Have No Fear, Orchids Are Here!
There’s no reason for green thumbs to turn pale at the idea of growing orchids. True, some orchids are demanding, but others, not so much. Those are the ones we recommend. Our 5-point recipe for success provides easy and sound advice to take care of your orchid’s needs without putting yourself into therapy. Just think in these simple terms: light, water, temperature, soil and food.
Also called Moth Orchids because their flowers look like colorful moths in flight. Long-lasting, long-blooming and easy on the purse, get yours today in shades of white, pink, red, green, yellow, orange, or purple. Moth orchids add elegance to their surroundings no matter where you put them. With a little care, you’ll be treated to several blooms a year.
Typically, when people hear the word “orchid”, they picture a cattleya. This classic orchid with its lovely fragrance might bring back the only good memory from your prom—the corsage. They come in red, pink, white, yellow, and orange—some with beautiful markings in other colors.

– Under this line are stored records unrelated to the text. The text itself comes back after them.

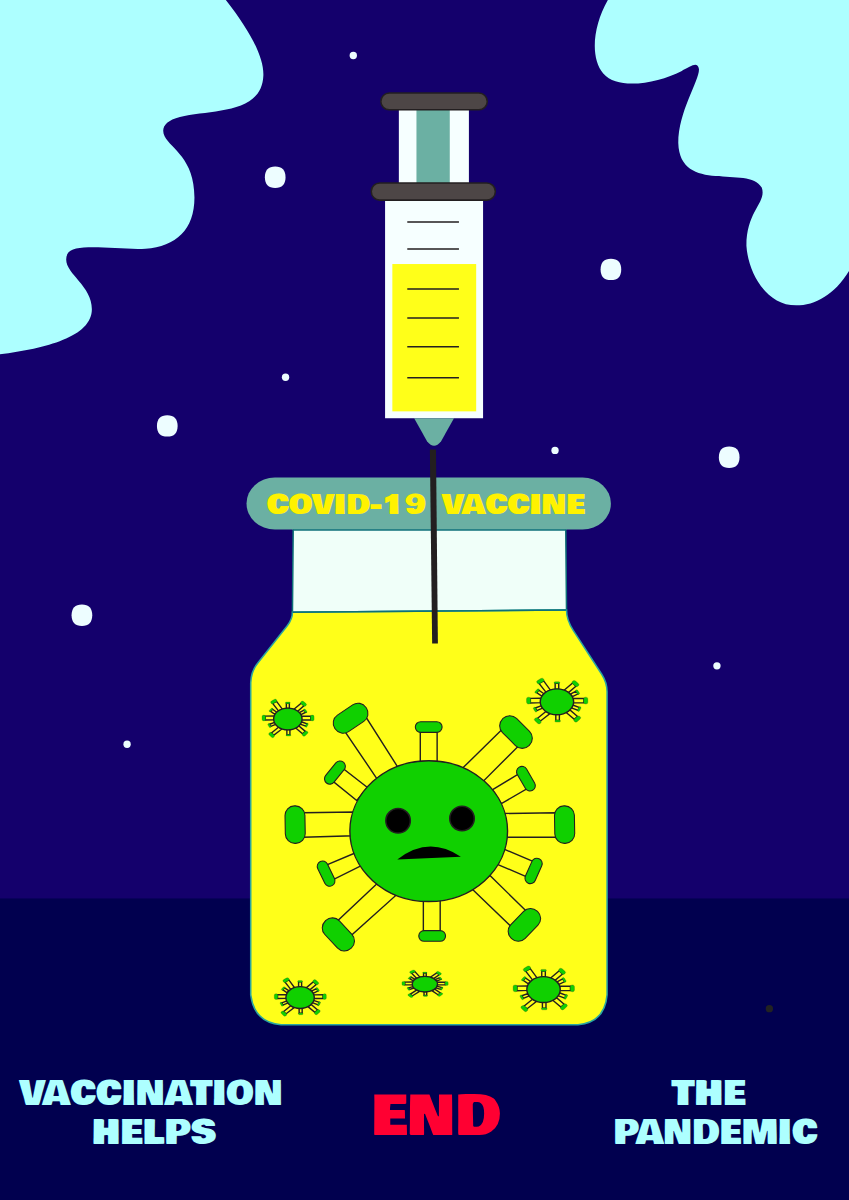
<!DOCTYPE html>
<html lang="en">
<head>
<meta charset="utf-8">
<title>Vaccination helps end the pandemic</title>
<link rel="stylesheet" href="https://fonts.googleapis.com/css2?family=Bowlby+One&display=swap">
<style>
:root {
  --night: #14006c;
  --ground: #01004f;
  --cloud: #adffff;
  --star: #edfdff;
  --glass: #f6ffff;
  --neck: #f0fff9;
  --serum: #ffff19;
  --teal: #6bb0a3;
  --outline-teal: #0f7078;
  --body-teal: #2aa6a0;
  --grip: #4d4646;
  --ink: #231f20;
  --virus: #10d000;
  --label: #fff200;
  --alert: #ff0032;
}
html, body { margin: 0; padding: 0; overflow: hidden; background: var(--night); }
.poster { position: relative; width: 849px; height: 1200px; overflow: hidden; }
.poster svg { display: block; width: 849px; height: 1200px; }
.night { fill: var(--night); }
.ground { fill: var(--ground); }
.clouds { fill: var(--cloud); }
.stars { fill: var(--star); }
.pebble { fill: #222; }
.grip { fill: var(--grip); stroke: var(--ink); stroke-width: 2; }
.glass { fill: var(--glass); }
.teal { fill: var(--teal); }
.serum { fill: var(--serum); }
.scale { stroke: var(--ink); stroke-width: 2; fill: none; }
.needle { fill: var(--ink); }
.neck { fill: var(--neck); stroke: var(--outline-teal); stroke-width: 2; }
.jar { fill: var(--serum); stroke: var(--body-teal); stroke-width: 2; }
.stems, .tips, .core { stroke: var(--ink); stroke-width: 1.4px; }
.stems { fill: var(--serum); }
.tips, .core { fill: var(--virus); }
.stems *, .tips *, .core { vector-effect: non-scaling-stroke; }
.face { fill: #000; stroke: var(--ink); stroke-width: 2; }
text { font-family: "Bowlby One", "Gill Sans Ultra Bold", sans-serif; }
.label { fill: var(--label); font-size: 35px; }
.slogan { fill: var(--cloud); font-size: 42px; }
.slogan-end { fill: var(--alert); font-size: 70px; }
</style>
</head>
<body>
<main class="poster">
<svg viewBox="0 0 1109 1568" preserveAspectRatio="none" xmlns="http://www.w3.org/2000/svg">
  <defs>
    <path id="star-big" d="M0-14C9-14 13.5-9 13.5 0S9 14 0 14S-13.500 9-13.500 0S-9-14 0-14Z"/>
    <circle id="star-small" r="4.800"/>
    <rect id="tip-large" x="-24.500" y="-13" width="49" height="26" rx="12.500"/>
    <rect id="tip-small" x="-17.500" y="-7" width="35" height="14" rx="7"/>
    <g id="virus">
      <g class="stems">
        <path d="M-11-88V-132H11V-88Z"/>
        <path d="M-7 88V132L15 131V88Z"/>
        <path d="M-96-25L-164-24V8L-98 6Z"/>
        <path d="M96-23L166-24V8H98Z"/>
        <path d="M-68-69L-110-131L-82-149L-40-83Z"/>
        <path d="M44-82L97-134L117-111L71-65Z"/>
        <path d="M-68 69L-121 119L-101 136L-43 84Z"/>
        <path d="M57 76L107 124L127 104L80 58Z"/>
        <path d="M-80-57L-112-82L-125-65L-94-40Z"/>
        <path d="M83-54L118-75L131-57L95-36Z"/>
        <path d="M-90 26L-133 44L-124 63L-88 45Z"/>
        <path d="M97 23L140 41L131 61L89 43Z"/>
      </g>
      <g class="tips">
        <use href="#tip-small" x="0" y="-136"/>
        <use href="#tip-small" x="4.500" y="137"/>
        <use href="#tip-large" transform="translate(-174.500 -8.500) rotate(89)"/>
        <use href="#tip-large" transform="translate(177.500 -8.500) rotate(89)"/>
        <use href="#tip-large" transform="translate(-102 -147.500) rotate(-34)"/>
        <use href="#tip-large" transform="translate(114 -129.500) rotate(45)"/>
        <use href="#tip-large" transform="translate(-118 135) rotate(47)"/>
        <use href="#tip-large" transform="translate(125 122.500) rotate(-46)"/>
        <use href="#tip-small" transform="translate(-122.500 -76.500) rotate(-51)"/>
        <use href="#tip-small" transform="translate(127 -68.500) rotate(60)"/>
        <use href="#tip-small" transform="translate(-134 55.500) rotate(64)"/>
        <use href="#tip-small" transform="translate(137 52) rotate(-66)"/>
      </g>
      <ellipse class="core" rx="103" ry="92"/>
    </g>
  </defs>

  <g id="sky">
    <rect class="night" width="1109" height="1568"/>
    <rect class="ground" y="1174" width="1109" height="394"/>
    <g class="clouds">
      <path d="M0 0H295C328 42 345 76 344 99C342 150 275 143 235 153C215 158 210 168 215 178C224 195 254 207 254 258C254 300 230 322 190 325C155 327 95 316 88 332C78 355 120 370 120 404C120 440 60 455 0 463Z"/>
      <path d="M794 0C774 35 771 76 788 96C808 119 860 108 890 93C903 86 911 80 913 90C914 105 886 145 886 187C888 255 978 215 995 245C1002 265 975 275 975 321C977 355 1000 399 1040 399C1065 399 1090 385 1109 354V0Z"/>
    </g>
    <g class="stars">
      <use href="#star-big" x="359.500" y="231.500"/>
      <use href="#star-big" x="798" y="352"/>
      <use href="#star-big" x="218.500" y="556.500"/>
      <use href="#star-big" x="952.500" y="597.500"/>
      <use href="#star-big" x="107" y="804"/>
      <use href="#star-small" x="461.500" y="72.500"/>
      <use href="#star-small" x="373" y="493"/>
      <use href="#star-small" x="725" y="588.500"/>
      <use href="#star-small" x="936.500" y="870"/>
      <use href="#star-small" x="166" y="972.500"/>
    </g>
    <circle class="pebble" cx="1005" cy="1318" r="4.800"/>
  </g>

  <g id="vial">
    <path class="neck" d="M383 691H739L740 797L382 800Z"/>
    <path class="jar" d="M382 800L740 797Q740 810 749 824L786 881Q793 892 793 904V1300Q790 1336 755 1339H367Q332 1336 327.500 1300V892Q328 877 337 866L375 818Q382 809 382 800Z"/>
    <path class="neck" d="M382 800L740 797" />
    <rect class="teal" x="322" y="624" width="476" height="68" rx="37" ry="34"/>
    <path d="M383 692.500H739" stroke="#0f7078" stroke-width="2"/>
    <text class="label" x="348" y="671" textLength="208" lengthAdjust="spacingAndGlyphs">COVID-19</text>
    <text class="label" x="577" y="671" textLength="187" lengthAdjust="spacingAndGlyphs">VACCINE</text>
  </g>

  <g id="viruses">
    <use href="#virus" transform="translate(560 1086)"/>
    <g class="face">
      <circle cx="520" cy="1072.500" r="16"/>
      <circle cx="603.500" cy="1069.500" r="16"/>
      <path stroke="none" d="M519 1123Q560 1091 602 1119.500Z"/>
    </g>
    <use href="#virus" transform="translate(376 939.500) scale(.18 .155)"/>
    <use href="#virus" transform="translate(727.500 917) scale(.212 .184)"/>
    <use href="#virus" transform="translate(392 1303.500) scale(.18 .155)"/>
    <use href="#virus" transform="translate(555 1286) scale(.16 .111)"/>
    <use href="#virus" transform="translate(710 1293) scale(.212 .184)"/>
  </g>

  <g id="syringe">
    <rect class="glass" x="521" y="142" width="91.500" height="98"/>
    <rect class="teal" x="544" y="142" width="43.500" height="98"/>
    <rect class="grip" x="497.500" y="121.500" width="139" height="22" rx="11"/>
    <rect class="glass" x="503" y="260" width="128" height="286.500"/>
    <rect class="grip" x="485" y="239" width="162" height="22.500" rx="11"/>
    <rect class="serum" x="512.500" y="345" width="109.500" height="192.500"/>
    <path class="scale" d="M532 290H599.500M532 325.500H599.500M532 377.500H599.500M532 415.500H599.500M532 453H599.500M532 493.500H599.500"/>
    <path class="teal" d="M541 546.500H593L576 577Q567 588 558 577Z"/>
    <path class="needle" d="M561.500 587.500H569.500L572 841H564.500Z"/>
  </g>

  <g id="message">
    <text class="slogan" x="25" y="1443" textLength="344" lengthAdjust="spacingAndGlyphs">VACCINATION</text>
    <text class="slogan" x="120" y="1493" textLength="162" lengthAdjust="spacingAndGlyphs">HELPS</text>
    <text class="slogan-end" x="485" y="1482" textLength="169" lengthAdjust="spacingAndGlyphs">END</text>
    <text class="slogan" x="877" y="1443" textLength="97" lengthAdjust="spacingAndGlyphs">THE</text>
    <text class="slogan" x="801" y="1493" textLength="267" lengthAdjust="spacingAndGlyphs">PANDEMIC</text>
  </g>
</svg>
</main>
</body>
</html>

Sounds more like something from the periodic table of elements than a very popular orchid, doesn’t it? Waxy, long-lasting flowers and a fantastic range of color make the cymbidium a favorite, but beautiful blooms in the dead of winter make it a spectacular choice.
5-point recipe for success.
Orchids are beautiful, but growing them remains a mystery to lots of people. We’re here to tell you that if you can grow a houseplant, there are a number of orchids well suited for you. Just follow our simple, 5-point recipe for success.
1. Let there be light.
From above. And lots of it — 12 to 14 hours per day, year-round. Usually a south or east-facing window is best. Some gardeners use fluorescent lights instead, positioned about 8″ above the foliage.
2. Stay out of hot water.
Or cold. Just use clean (but not softened), room-temperature water to avoid shocking orchid roots. About once a week, water thoroughly and let the pot drain over the sink. Never allow an orchid sit in a saucer of water. With orchids, slightly dry is always better than soggy. Humidity is always good during the winter months. Use a gravel tray with water, but make sure the pot is sitting on the gravel, not in the water.
3. Keep it warm.
Mostly. 70–80 degrees in the daytime is ideal, but do not bake orchids in the sun. Move them to a cooler window if they get too hot. Temperature can fall as low as 55–60 degrees at night. A couple of weeks’ worth of cooler nighttime temps in the spring and fall actually help the orchid bloom.
4. Don’t dish the dirt.
In nature, some orchids grow in the ground, some in the branches of trees. At home, a special potting media is needed. The answer is to use a high-quality mix specially formulated for orchids— one that improves drainage and aeration — like Espoma Organic Orchid Mix. Never use ordinary soil from the garden.
5. Give them regular meals.
Orchids need more nutrients than are usually found in potting mix. A good rule of thumb is to feed one quarter strength weekly but not in mid-winter when plants aren’t actively growing, or right after repotting. We recommend a rich, high-quality, organic plant food like Espoma Gro-tone®, which feeds gently and naturally.